Plain-text document sources:
##############################

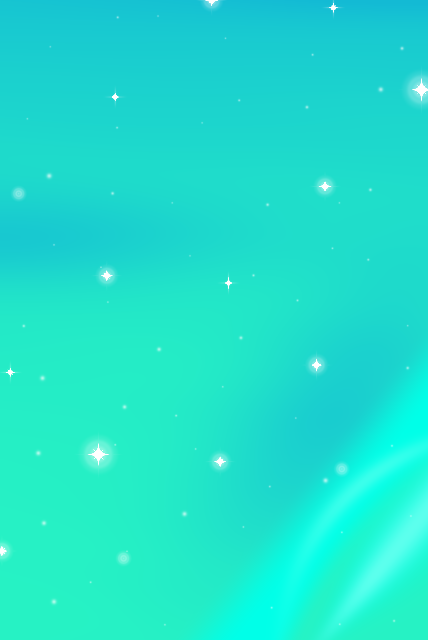
Write a Shadertoy shader that draws this background.

```glsl
// Teal night-sky gradient with a diagonal cyan aurora and scattered glowing stars.

const vec3 SKY_BLUE    = vec3(0.09, 0.775, 0.82);
const vec3 SKY_GREEN   = vec3(0.15, 0.95, 0.77);
const vec3 AURORA_CYAN = vec3(0.00, 1.00, 0.91);
const vec3 AURORA_PALE = vec3(0.36, 1.00, 0.93);
const vec2 AURORA_FOOT = vec2(0.31, 0.0);     // where the aurora edge meets the bottom
const vec2 AURORA_DIR  = vec2(0.63, 0.776);   // direction along the aurora
const float WISP_AMOUNT = 0.07;
const float DUST_CELL   = 0.11;
const int STAR_COUNT    = 15;
const int LARGE_END     = 2;    // first stars are large, then haloed, plain, discs
const int HALOED_END    = 8;
const int PLAIN_END     = 12;

float hash(vec2 p) {
    return fract(sin(dot(p, vec2(127.1, 311.7))) * 43758.5);
}

vec2 hash2(vec2 p) {
    return vec2(hash(p), hash(p + 37.3));
}

float cornerSlope(vec2 cell, vec2 offset, vec2 local) {
    return dot(hash2(cell + offset) * 2.0 - 1.0, local - offset);
}

float gradientNoise(vec2 p) {
    vec2 i = floor(p), f = fract(p);
    vec2 u = f * f * f * (f * (f * 6.0 - 15.0) + 10.0);
    float low  = mix(cornerSlope(i, vec2(0, 0), f), cornerSlope(i, vec2(1, 0), f), u.x);
    float high = mix(cornerSlope(i, vec2(0, 1), f), cornerSlope(i, vec2(1, 1), f), u.x);
    return mix(low, high, u.y);
}

float bell(vec2 v) {
    return exp(-dot(v, v));
}

// Coordinates along (x) and across (y) the aurora; y grows to the lower right.
vec2 auroraFrame(vec2 p) {
    vec2 q = p - AURORA_FOOT;
    return vec2(dot(q, AURORA_DIR), dot(q, vec2(AURORA_DIR.y, -AURORA_DIR.x)));
}

vec3 sky(vec2 p, vec2 a) {
    float green = 1.0 - pow(p.y, 2.2);
    green -= 0.58 * bell((p - vec2(0.0, 0.625)) / vec2(0.33, 0.068));   // blue tongue
    green -= 0.72 * bell((a - vec2(0.39, -0.055)) / vec2(0.26, 0.13));  // shaded valley
    green -= 0.35 * bell((p - vec2(0.62, 1.02)) / vec2(0.40, 0.05));    // top corner
    green += WISP_AMOUNT * gradientNoise(p * vec2(2.0, 11.0) + vec2(0.0, p.x * 1.5));
    return mix(SKY_BLUE, SKY_GREEN, clamp(green, -0.25, 1.0));
}

vec3 addAurora(vec3 col, vec2 a) {
    float bow = 1.5 * (a.x - 0.28) * (a.x - 0.28);
    col = mix(col, AURORA_CYAN, smoothstep(-0.035, 0.05, a.y));
    // Green gap beyond the leading band
    col = mix(col, SKY_GREEN, smoothstep(0.055, 0.105, a.y - bow * 0.5));
    // Narrow curved streak
    float narrow = bell(vec2((a.x - 0.36) / 0.19, (a.y - 0.037 - bow) / 0.016));
    col = mix(col, AURORA_PALE, 0.65 * narrow);
    // Broad streak inside a cyan sheath, tapering towards the foot
    float width = mix(0.014, 0.038, smoothstep(0.10, 0.36, a.x));
    float across = (a.y - 0.150) / width;
    float reach = smoothstep(0.06, 0.26, a.x);
    col = mix(col, AURORA_CYAN, 0.75 * reach * exp(-across * across * 0.5));
    return mix(col, AURORA_PALE, reach * exp(-across * across * 1.5));
}

// One faint soft dot per grid cell
float dust(vec2 p, float pixel) {
    vec2 cell = floor(p / DUST_CELL);
    vec2 center = (cell + 0.12 + 0.76 * hash2(cell + 5.0)) * DUST_CELL;
    float size = hash(cell + 91.0);
    float radius = max(mix(0.0016, 0.0046, size * size * size), pixel * 0.8);
    float d = length(p - center) / radius;
    return mix(0.35, 0.65, size) * exp(-d * d * 1.4);
}

// Concave four-pointed star
float sparkle(vec2 q, float radius, float pixel) {
    vec2 r = sqrt(abs(q));
    float reach = (r.x + r.y) * (r.x + r.y);
    float soft = max(radius * 0.15, pixel);
    return 1.0 - smoothstep(radius - soft, radius + soft, reach);
}

// Thin horizontal and vertical rays
float rays(vec2 q, float reach, float pixel) {
    vec2 v = abs(q), thin = exp(-v / max(reach * 0.018, pixel * 0.45));
    vec2 fade = 1.0 - smoothstep(vec2(0.0), vec2(reach), v.yx);
    return max(thin.x * fade.x, thin.y * fade.y);
}

float halo(float d, float radius) {
    float rings = 0.9 + 0.1 * cos(d / radius * 22.0);
    return rings * (1.0 - smoothstep(radius * 0.25, radius, d));
}

float star(vec2 q, int rank, float pixel) {
    float d = length(q);
    if (rank >= PLAIN_END) return 0.45 * halo(d, 0.014);
    bool large = rank < LARGE_END, haloed = rank < HALOED_END;
    float core = large ? 0.020 : (haloed ? 0.013 : 0.010);
    vec2 diagonal = vec2(q.x + q.y, q.x - q.y) * 0.7071;
    float body = max(sparkle(q, core, pixel), sparkle(diagonal, core * 0.65, pixel));
    body = max(body, exp(-d * d / (core * core * 0.07)));
    float light = max(body, 0.6 * rays(q, core * 2.0, pixel));
    if (haloed) light = max(light, 0.45 * halo(d, large ? 0.035 : 0.020));
    return light;
}

void mainImage(out vec4 fragColor, in vec2 fragCoord) {
    float pixel = 1.0 / iResolution.y;
    vec2 p = fragCoord * pixel;
    vec2 span = iResolution.xy * pixel;
    vec2 a = auroraFrame(p);
    vec3 col = addAurora(sky(p, a), a);

    // Evenly spread stars from a low-discrepancy sequence
    float light = dust(p, pixel);
    for (int i = 0; i < STAR_COUNT; i++) {
        vec2 center = fract(vec2(0.23, 0.29) + float(i) * vec2(0.7549, 0.5698)) * span;
        light = max(light, star(p - center, i, pixel));
    }
    fragColor = vec4(mix(col, vec3(1.0), clamp(light, 0.0, 1.0)), 1.0);
}
```
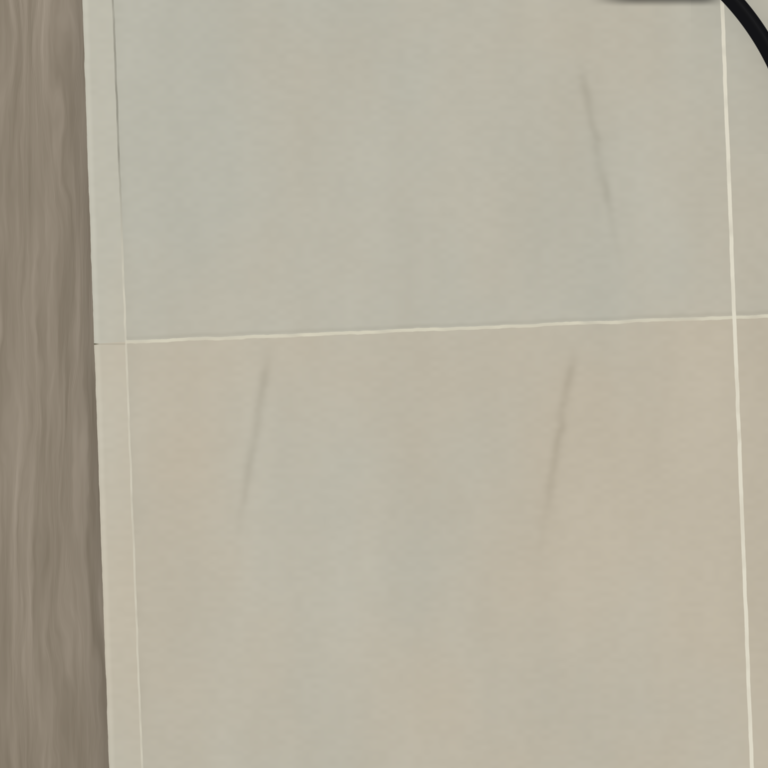
Reproduce this texture procedurally as a Shadertoy shader.

```glsl
// Pale stone floor tiles with light grout, beside a strip of brown wood grain.
// Slightly tilted lines divide the plane; layered value noise adds clouding,
// worn joints and faint slanted veins, and a dark cable crosses one corner.

float hash(vec2 p) {
    return fract(sin(dot(p, vec2(127.1, 311.7))) * 43758.5453);
}

float noise(vec2 p) {
    vec2 i = floor(p), f = fract(p);
    f = f * f * (3.0 - 2.0 * f);
    return mix(mix(hash(i), hash(i + vec2(1, 0)), f.x),
               mix(hash(i + vec2(0, 1)), hash(i + vec2(1, 1)), f.x), f.y);
}

float fbm(vec2 p) {
    float sum = 0.0, amp = 0.5;
    for (int i = 0; i < 5; i++) {
        sum += amp * noise(p);
        p = p * 2.03 + 17.3;
        amp *= 0.5;
    }
    return sum;
}

// Soft-edged band of the given half width around distance zero
float band(float d, float halfWidth, float soft) {
    return 1.0 - smoothstep(halfWidth - soft, halfWidth + soft, abs(d));
}

vec3 woodColor(vec2 uv, float edge) {
    float warp = fbm(uv * vec2(14.0, 3.0));
    float grain = fbm(vec2(uv.x * 75.0 + warp * 7.0, uv.y * 5.0));
    float fiber = noise(vec2(uv.x * 260.0 + warp * 9.0, uv.y * 14.0));
    vec3 color = mix(vec3(0.49, 0.45, 0.39), vec3(0.63, 0.585, 0.525), grain);
    color += 0.03 * (fiber - 0.5) + 0.025 * (uv.y - 0.5);
    return color * (1.0 - 0.12 * exp(edge * 45.0));
}

vec3 stoneColor(vec2 uv, float row) {
    float cloud = fbm(uv * vec2(5.0, 3.0) + 4.0);
    float warmth = 0.72 - 0.5 * row + 0.3 * (uv.x - 0.5) - 0.25 * (uv.y - 0.3);
    warmth = clamp(warmth + 1.5 * (cloud - 0.5), 0.0, 1.0);
    vec3 color = mix(vec3(0.725, 0.718, 0.665), vec3(0.745, 0.71, 0.638), warmth);
    color += 0.035 * (fbm(uv * vec2(13.0, 4.0)) - 0.5);
    return color + 0.012 * (noise(uv * vec2(90.0, 150.0)) - 0.5);
}

void mainImage(out vec4 fragColor, in vec2 fragCoord) {
    vec2 uv = fragCoord / iResolution.xy;
    float px = 1.0 / min(iResolution.x, iResolution.y);
    float soft = max(px, 0.0013);
    float wobble = 0.0016 * (fbm(uv * 45.0) - 0.5);

    // Signed distances to the tilted joints
    float woodEdge = uv.x - (0.142 - 0.035 * uv.y) + wobble;
    float stripLine = uv.x - (0.185 - 0.038 * uv.y) + wobble;
    float rightLine = uv.x - (0.979 - 0.039 * uv.y) + wobble;
    float crossLine = uv.y - (0.548 + 0.0407 * uv.x) + 2.0 * wobble;
    float inside = smoothstep(-soft, soft, stripLine);
    float row = smoothstep(-soft, soft, crossLine);

    vec3 color = stoneColor(uv, row);

    // Veins leaning one way in the lower row, the other way in the upper
    for (int i = 0; i < 3; i++) {
        float k = float(i), upper = step(1.5, k);
        float top = mix(0.555, 0.92, upper);
        float x = mix(0.352 + 0.397 * k, 0.755, upper);
        float fall = top - uv.y;
        float d = uv.x - x + mix(0.17, -0.2, upper) * fall + 4.0 * wobble;
        float reach = smoothstep(0.0, 0.04, fall) * (1.0 - smoothstep(0.12, 0.32, fall));
        color -= 0.035 * reach * exp(-d * d * 22000.0) * (0.5 + noise(uv * 28.0));
    }

    // Narrow border strip, with a pale edge and a faint seam
    color = mix(color + vec3(0.012, 0.008, 0.004), color, inside);
    color += 0.025 * band(woodEdge - 0.004, 0.003, 0.003);
    float seam = band(uv.y - 0.552, 0.001, soft) * (1.0 - inside);
    color -= seam * (0.04 + 0.3 * (1.0 - smoothstep(0.0, 0.008, woodEdge)));

    // Worn grout: dark near the top of the border, light elsewhere
    float wear = 0.5 + 0.6 * noise(uv * 60.0);
    float aged = smoothstep(0.62, 0.82, uv.y);
    vec3 borderGrout = mix(vec3(0.82, 0.80, 0.73), vec3(0.56, 0.55, 0.50), aged);
    color -= 0.035 * inside * exp(-stripLine * 110.0) * fbm(uv * 50.0);
    color = mix(color, borderGrout, band(stripLine, 0.0013, soft) * wear * 0.8);
    color -= 0.025 * band(crossLine - 0.005, 0.002, 0.003) * inside;
    color = mix(color, vec3(0.83, 0.81, 0.73), band(crossLine, 0.0021, soft) * wear * inside);
    color = mix(color, vec3(0.87, 0.85, 0.78), band(rightLine, 0.0025, soft) * min(wear + 0.2, 1.0));

    // Wood at the left
    color = mix(woodColor(uv, min(woodEdge, 0.0)), color, smoothstep(-soft, soft, woodEdge));

    // Cable arc in the upper right, with its shadow along the top
    float arc = length(uv - vec2(0.70, 0.77)) - 0.343;
    float corner = step(0.9, uv.x) * step(0.8, uv.y);
    float shade = smoothstep(0.76, 0.83, uv.x) * (1.0 - smoothstep(0.91, 0.95, uv.x));
    color *= 1.0 - 0.45 * shade * smoothstep(0.99, 1.003, uv.y);
    color *= 1.0 - 0.1 * corner * exp(-abs(arc) * 45.0);
    vec3 cable = vec3(0.08, 0.08, 0.085) + 0.05 * band(arc - 0.004, 0.001, 0.004);
    color = mix(color, cable, corner * band(arc, 0.0115, soft));

    fragColor = vec4(color, 1.0);
}
```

##############################

Your answer must be every line from the entries that contains the string "band", copied as it stands.

    // Green gap beyond the leading band
// Soft-edged band of the given half width around distance zero
float band(float d, float halfWidth, float soft) {
    color += 0.025 * band(woodEdge - 0.004, 0.003, 0.003);
    float seam = band(uv.y - 0.552, 0.001, soft) * (1.0 - inside);
    color = mix(color, borderGrout, band(stripLine, 0.0013, soft) * wear * 0.8);
    color -= 0.025 * band(crossLine - 0.005, 0.002, 0.003) * inside;
    color = mix(color, vec3(0.83, 0.81, 0.73), band(crossLine, 0.0021, soft) * wear * inside);
    color = mix(color, vec3(0.87, 0.85, 0.78), band(rightLine, 0.0025, soft) * min(wear + 0.2, 1.0));
    vec3 cable = vec3(0.08, 0.08, 0.085) + 0.05 * band(arc - 0.004, 0.001, 0.004);
    color = mix(color, cable, corner * band(arc, 0.0115, soft));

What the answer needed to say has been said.